--- Material supplied Enclosed Below ---

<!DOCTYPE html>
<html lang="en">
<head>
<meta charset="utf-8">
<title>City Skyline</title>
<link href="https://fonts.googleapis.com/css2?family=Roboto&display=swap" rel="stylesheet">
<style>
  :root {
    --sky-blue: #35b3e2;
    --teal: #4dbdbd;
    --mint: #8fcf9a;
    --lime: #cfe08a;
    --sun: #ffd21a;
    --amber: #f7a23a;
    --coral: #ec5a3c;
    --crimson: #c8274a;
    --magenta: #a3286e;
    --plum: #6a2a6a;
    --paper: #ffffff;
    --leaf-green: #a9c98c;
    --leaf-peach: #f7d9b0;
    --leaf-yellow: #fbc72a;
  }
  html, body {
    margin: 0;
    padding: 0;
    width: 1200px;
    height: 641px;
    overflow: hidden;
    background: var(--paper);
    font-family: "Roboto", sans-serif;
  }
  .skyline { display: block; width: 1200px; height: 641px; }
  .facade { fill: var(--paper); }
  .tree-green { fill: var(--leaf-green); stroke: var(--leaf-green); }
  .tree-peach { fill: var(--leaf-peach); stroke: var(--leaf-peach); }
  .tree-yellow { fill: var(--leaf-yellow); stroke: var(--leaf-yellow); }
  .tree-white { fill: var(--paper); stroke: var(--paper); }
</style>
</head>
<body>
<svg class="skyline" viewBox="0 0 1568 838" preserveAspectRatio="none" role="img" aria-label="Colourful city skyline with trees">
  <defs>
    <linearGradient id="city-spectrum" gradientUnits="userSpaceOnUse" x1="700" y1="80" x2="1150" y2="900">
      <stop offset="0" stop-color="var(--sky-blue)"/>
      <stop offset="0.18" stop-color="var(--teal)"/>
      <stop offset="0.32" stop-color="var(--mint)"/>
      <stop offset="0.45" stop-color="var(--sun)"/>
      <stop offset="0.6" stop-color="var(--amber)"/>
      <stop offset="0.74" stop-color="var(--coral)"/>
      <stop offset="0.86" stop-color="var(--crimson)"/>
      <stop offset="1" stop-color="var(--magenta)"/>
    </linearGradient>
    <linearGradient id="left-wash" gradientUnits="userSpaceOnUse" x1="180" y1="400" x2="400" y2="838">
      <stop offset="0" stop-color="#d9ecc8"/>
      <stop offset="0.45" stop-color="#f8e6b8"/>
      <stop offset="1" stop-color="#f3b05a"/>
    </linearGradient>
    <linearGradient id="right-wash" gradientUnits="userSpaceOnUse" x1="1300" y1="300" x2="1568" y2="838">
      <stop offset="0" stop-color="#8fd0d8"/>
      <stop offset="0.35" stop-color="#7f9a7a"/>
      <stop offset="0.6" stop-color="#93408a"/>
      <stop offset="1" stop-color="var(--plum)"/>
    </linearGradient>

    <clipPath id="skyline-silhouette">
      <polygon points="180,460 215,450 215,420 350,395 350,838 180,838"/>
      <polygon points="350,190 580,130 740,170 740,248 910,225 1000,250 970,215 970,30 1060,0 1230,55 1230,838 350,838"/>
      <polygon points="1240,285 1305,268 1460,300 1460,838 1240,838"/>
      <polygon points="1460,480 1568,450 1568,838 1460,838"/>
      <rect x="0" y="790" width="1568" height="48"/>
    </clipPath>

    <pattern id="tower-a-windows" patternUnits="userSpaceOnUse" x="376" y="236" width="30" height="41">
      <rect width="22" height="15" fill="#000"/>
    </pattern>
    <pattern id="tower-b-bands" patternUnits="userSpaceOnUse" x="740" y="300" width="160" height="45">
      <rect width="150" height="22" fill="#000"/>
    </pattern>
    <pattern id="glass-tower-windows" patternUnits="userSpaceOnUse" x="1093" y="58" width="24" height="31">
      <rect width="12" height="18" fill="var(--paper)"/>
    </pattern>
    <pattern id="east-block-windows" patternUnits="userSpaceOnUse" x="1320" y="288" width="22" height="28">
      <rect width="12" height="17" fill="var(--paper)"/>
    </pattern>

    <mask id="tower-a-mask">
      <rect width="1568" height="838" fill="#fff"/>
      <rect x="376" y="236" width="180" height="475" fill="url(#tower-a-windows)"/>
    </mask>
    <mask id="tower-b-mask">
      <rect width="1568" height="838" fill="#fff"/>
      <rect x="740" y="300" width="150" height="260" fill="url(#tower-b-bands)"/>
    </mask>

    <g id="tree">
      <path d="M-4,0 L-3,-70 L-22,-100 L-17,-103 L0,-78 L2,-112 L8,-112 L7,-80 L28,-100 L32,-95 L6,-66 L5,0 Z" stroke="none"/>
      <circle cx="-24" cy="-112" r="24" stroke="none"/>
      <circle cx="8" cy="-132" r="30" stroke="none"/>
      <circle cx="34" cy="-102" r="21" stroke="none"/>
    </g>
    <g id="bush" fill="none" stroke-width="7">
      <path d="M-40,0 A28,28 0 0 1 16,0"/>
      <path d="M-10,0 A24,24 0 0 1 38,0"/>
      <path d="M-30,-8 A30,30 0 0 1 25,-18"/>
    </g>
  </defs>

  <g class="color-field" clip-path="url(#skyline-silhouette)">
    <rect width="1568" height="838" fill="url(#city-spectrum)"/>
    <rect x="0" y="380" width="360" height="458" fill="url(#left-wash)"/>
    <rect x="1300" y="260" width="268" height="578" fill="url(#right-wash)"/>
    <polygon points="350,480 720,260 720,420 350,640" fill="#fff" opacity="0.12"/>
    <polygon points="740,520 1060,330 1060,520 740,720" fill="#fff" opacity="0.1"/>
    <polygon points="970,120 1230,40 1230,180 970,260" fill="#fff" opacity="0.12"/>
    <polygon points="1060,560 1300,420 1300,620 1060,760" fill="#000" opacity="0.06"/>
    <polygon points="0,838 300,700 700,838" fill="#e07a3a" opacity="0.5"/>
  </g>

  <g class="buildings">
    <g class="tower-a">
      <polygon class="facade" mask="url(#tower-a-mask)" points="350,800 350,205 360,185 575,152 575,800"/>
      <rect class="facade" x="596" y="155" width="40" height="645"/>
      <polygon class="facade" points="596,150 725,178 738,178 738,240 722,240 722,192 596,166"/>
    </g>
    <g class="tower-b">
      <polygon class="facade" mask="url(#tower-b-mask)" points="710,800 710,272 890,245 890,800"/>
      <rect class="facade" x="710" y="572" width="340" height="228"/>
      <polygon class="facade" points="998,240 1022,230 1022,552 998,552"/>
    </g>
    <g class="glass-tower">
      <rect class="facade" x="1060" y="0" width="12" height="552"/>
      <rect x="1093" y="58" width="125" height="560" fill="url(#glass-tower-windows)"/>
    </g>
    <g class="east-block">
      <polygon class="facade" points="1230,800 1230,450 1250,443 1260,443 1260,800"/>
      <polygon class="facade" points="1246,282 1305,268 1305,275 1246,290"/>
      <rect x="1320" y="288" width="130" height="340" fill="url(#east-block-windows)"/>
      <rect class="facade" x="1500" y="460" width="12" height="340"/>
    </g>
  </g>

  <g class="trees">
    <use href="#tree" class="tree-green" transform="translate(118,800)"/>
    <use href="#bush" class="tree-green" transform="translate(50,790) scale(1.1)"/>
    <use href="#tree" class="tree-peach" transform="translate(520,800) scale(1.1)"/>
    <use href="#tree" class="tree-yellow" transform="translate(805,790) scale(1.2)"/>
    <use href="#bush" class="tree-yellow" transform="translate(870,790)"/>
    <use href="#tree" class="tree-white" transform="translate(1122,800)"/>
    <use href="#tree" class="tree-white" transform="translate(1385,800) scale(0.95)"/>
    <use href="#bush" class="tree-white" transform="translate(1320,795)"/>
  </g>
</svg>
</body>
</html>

--- End of Enclosed Material supplied ---

Task to complete
Each line above should be copied exactly, with no line missing.

Answer for this exercise
<!DOCTYPE html>
<html lang="en">
<head>
<meta charset="utf-8">
<title>City Skyline</title>
<link href="https://fonts.googleapis.com/css2?family=Roboto&display=swap" rel="stylesheet">
<style>
  :root {
    --sky-blue: #35b3e2;
    --teal: #4dbdbd;
    --mint: #8fcf9a;
    --lime: #cfe08a;
    --sun: #ffd21a;
    --amber: #f7a23a;
    --coral: #ec5a3c;
    --crimson: #c8274a;
    --magenta: #a3286e;
    --plum: #6a2a6a;
    --paper: #ffffff;
    --leaf-green: #a9c98c;
    --leaf-peach: #f7d9b0;
    --leaf-yellow: #fbc72a;
  }
  html, body {
    margin: 0;
    padding: 0;
    width: 1200px;
    height: 641px;
    overflow: hidden;
    background: var(--paper);
    font-family: "Roboto", sans-serif;
  }
  .skyline { display: block; width: 1200px; height: 641px; }
  .facade { fill: var(--paper); }
  .tree-green { fill: var(--leaf-green); stroke: var(--leaf-green); }
  .tree-peach { fill: var(--leaf-peach); stroke: var(--leaf-peach); }
  .tree-yellow { fill: var(--leaf-yellow); stroke: var(--leaf-yellow); }
  .tree-white { fill: var(--paper); stroke: var(--paper); }
</style>
</head>
<body>
<svg class="skyline" viewBox="0 0 1568 838" preserveAspectRatio="none" role="img" aria-label="Colourful city skyline with trees">
  <defs>
    <linearGradient id="city-spectrum" gradientUnits="userSpaceOnUse" x1="700" y1="80" x2="1150" y2="900">
      <stop offset="0" stop-color="var(--sky-blue)"/>
      <stop offset="0.18" stop-color="var(--teal)"/>
      <stop offset="0.32" stop-color="var(--mint)"/>
      <stop offset="0.45" stop-color="var(--sun)"/>
      <stop offset="0.6" stop-color="var(--amber)"/>
      <stop offset="0.74" stop-color="var(--coral)"/>
      <stop offset="0.86" stop-color="var(--crimson)"/>
      <stop offset="1" stop-color="var(--magenta)"/>
    </linearGradient>
    <linearGradient id="left-wash" gradientUnits="userSpaceOnUse" x1="180" y1="400" x2="400" y2="838">
      <stop offset="0" stop-color="#d9ecc8"/>
      <stop offset="0.45" stop-color="#f8e6b8"/>
      <stop offset="1" stop-color="#f3b05a"/>
    </linearGradient>
    <linearGradient id="right-wash" gradientUnits="userSpaceOnUse" x1="1300" y1="300" x2="1568" y2="838">
      <stop offset="0" stop-color="#8fd0d8"/>
      <stop offset="0.35" stop-color="#7f9a7a"/>
      <stop offset="0.6" stop-color="#93408a"/>
      <stop offset="1" stop-color="var(--plum)"/>
    </linearGradient>

    <clipPath id="skyline-silhouette">
      <polygon points="180,460 215,450 215,420 350,395 350,838 180,838"/>
      <polygon points="350,190 580,130 740,170 740,248 910,225 1000,250 970,215 970,30 1060,0 1230,55 1230,838 350,838"/>
      <polygon points="1240,285 1305,268 1460,300 1460,838 1240,838"/>
      <polygon points="1460,480 1568,450 1568,838 1460,838"/>
      <rect x="0" y="790" width="1568" height="48"/>
    </clipPath>

    <pattern id="tower-a-windows" patternUnits="userSpaceOnUse" x="376" y="236" width="30" height="41">
      <rect width="22" height="15" fill="#000"/>
    </pattern>
    <pattern id="tower-b-bands" patternUnits="userSpaceOnUse" x="740" y="300" width="160" height="45">
      <rect width="150" height="22" fill="#000"/>
    </pattern>
    <pattern id="glass-tower-windows" patternUnits="userSpaceOnUse" x="1093" y="58" width="24" height="31">
      <rect width="12" height="18" fill="var(--paper)"/>
    </pattern>
    <pattern id="east-block-windows" patternUnits="userSpaceOnUse" x="1320" y="288" width="22" height="28">
      <rect width="12" height="17" fill="var(--paper)"/>
    </pattern>

    <mask id="tower-a-mask">
      <rect width="1568" height="838" fill="#fff"/>
      <rect x="376" y="236" width="180" height="475" fill="url(#tower-a-windows)"/>
    </mask>
    <mask id="tower-b-mask">
      <rect width="1568" height="838" fill="#fff"/>
      <rect x="740" y="300" width="150" height="260" fill="url(#tower-b-bands)"/>
    </mask>

    <g id="tree">
      <path d="M-4,0 L-3,-70 L-22,-100 L-17,-103 L0,-78 L2,-112 L8,-112 L7,-80 L28,-100 L32,-95 L6,-66 L5,0 Z" stroke="none"/>
      <circle cx="-24" cy="-112" r="24" stroke="none"/>
      <circle cx="8" cy="-132" r="30" stroke="none"/>
      <circle cx="34" cy="-102" r="21" stroke="none"/>
    </g>
    <g id="bush" fill="none" stroke-width="7">
      <path d="M-40,0 A28,28 0 0 1 16,0"/>
      <path d="M-10,0 A24,24 0 0 1 38,0"/>
      <path d="M-30,-8 A30,30 0 0 1 25,-18"/>
    </g>
  </defs>

  <g class="color-field" clip-path="url(#skyline-silhouette)">
    <rect width="1568" height="838" fill="url(#city-spectrum)"/>
    <rect x="0" y="380" width="360" height="458" fill="url(#left-wash)"/>
    <rect x="1300" y="260" width="268" height="578" fill="url(#right-wash)"/>
    <polygon points="350,480 720,260 720,420 350,640" fill="#fff" opacity="0.12"/>
    <polygon points="740,520 1060,330 1060,520 740,720" fill="#fff" opacity="0.1"/>
    <polygon points="970,120 1230,40 1230,180 970,260" fill="#fff" opacity="0.12"/>
    <polygon points="1060,560 1300,420 1300,620 1060,760" fill="#000" opacity="0.06"/>
    <polygon points="0,838 300,700 700,838" fill="#e07a3a" opacity="0.5"/>
  </g>

  <g class="buildings">
    <g class="tower-a">
      <polygon class="facade" mask="url(#tower-a-mask)" points="350,800 350,205 360,185 575,152 575,800"/>
      <rect class="facade" x="596" y="155" width="40" height="645"/>
      <polygon class="facade" points="596,150 725,178 738,178 738,240 722,240 722,192 596,166"/>
    </g>
    <g class="tower-b">
      <polygon class="facade" mask="url(#tower-b-mask)" points="710,800 710,272 890,245 890,800"/>
      <rect class="facade" x="710" y="572" width="340" height="228"/>
      <polygon class="facade" points="998,240 1022,230 1022,552 998,552"/>
    </g>
    <g class="glass-tower">
      <rect class="facade" x="1060" y="0" width="12" height="552"/>
      <rect x="1093" y="58" width="125" height="560" fill="url(#glass-tower-windows)"/>
    </g>
    <g class="east-block">
      <polygon class="facade" points="1230,800 1230,450 1250,443 1260,443 1260,800"/>
      <polygon class="facade" points="1246,282 1305,268 1305,275 1246,290"/>
      <rect x="1320" y="288" width="130" height="340" fill="url(#east-block-windows)"/>
      <rect class="facade" x="1500" y="460" width="12" height="340"/>
    </g>
  </g>

  <g class="trees">
    <use href="#tree" class="tree-green" transform="translate(118,800)"/>
    <use href="#bush" class="tree-green" transform="translate(50,790) scale(1.1)"/>
    <use href="#tree" class="tree-peach" transform="translate(520,800) scale(1.1)"/>
    <use href="#tree" class="tree-yellow" transform="translate(805,790) scale(1.2)"/>
    <use href="#bush" class="tree-yellow" transform="translate(870,790)"/>
    <use href="#tree" class="tree-white" transform="translate(1122,800)"/>
    <use href="#tree" class="tree-white" transform="translate(1385,800) scale(0.95)"/>
    <use href="#bush" class="tree-white" transform="translate(1320,795)"/>
  </g>
</svg>
</body>
</html>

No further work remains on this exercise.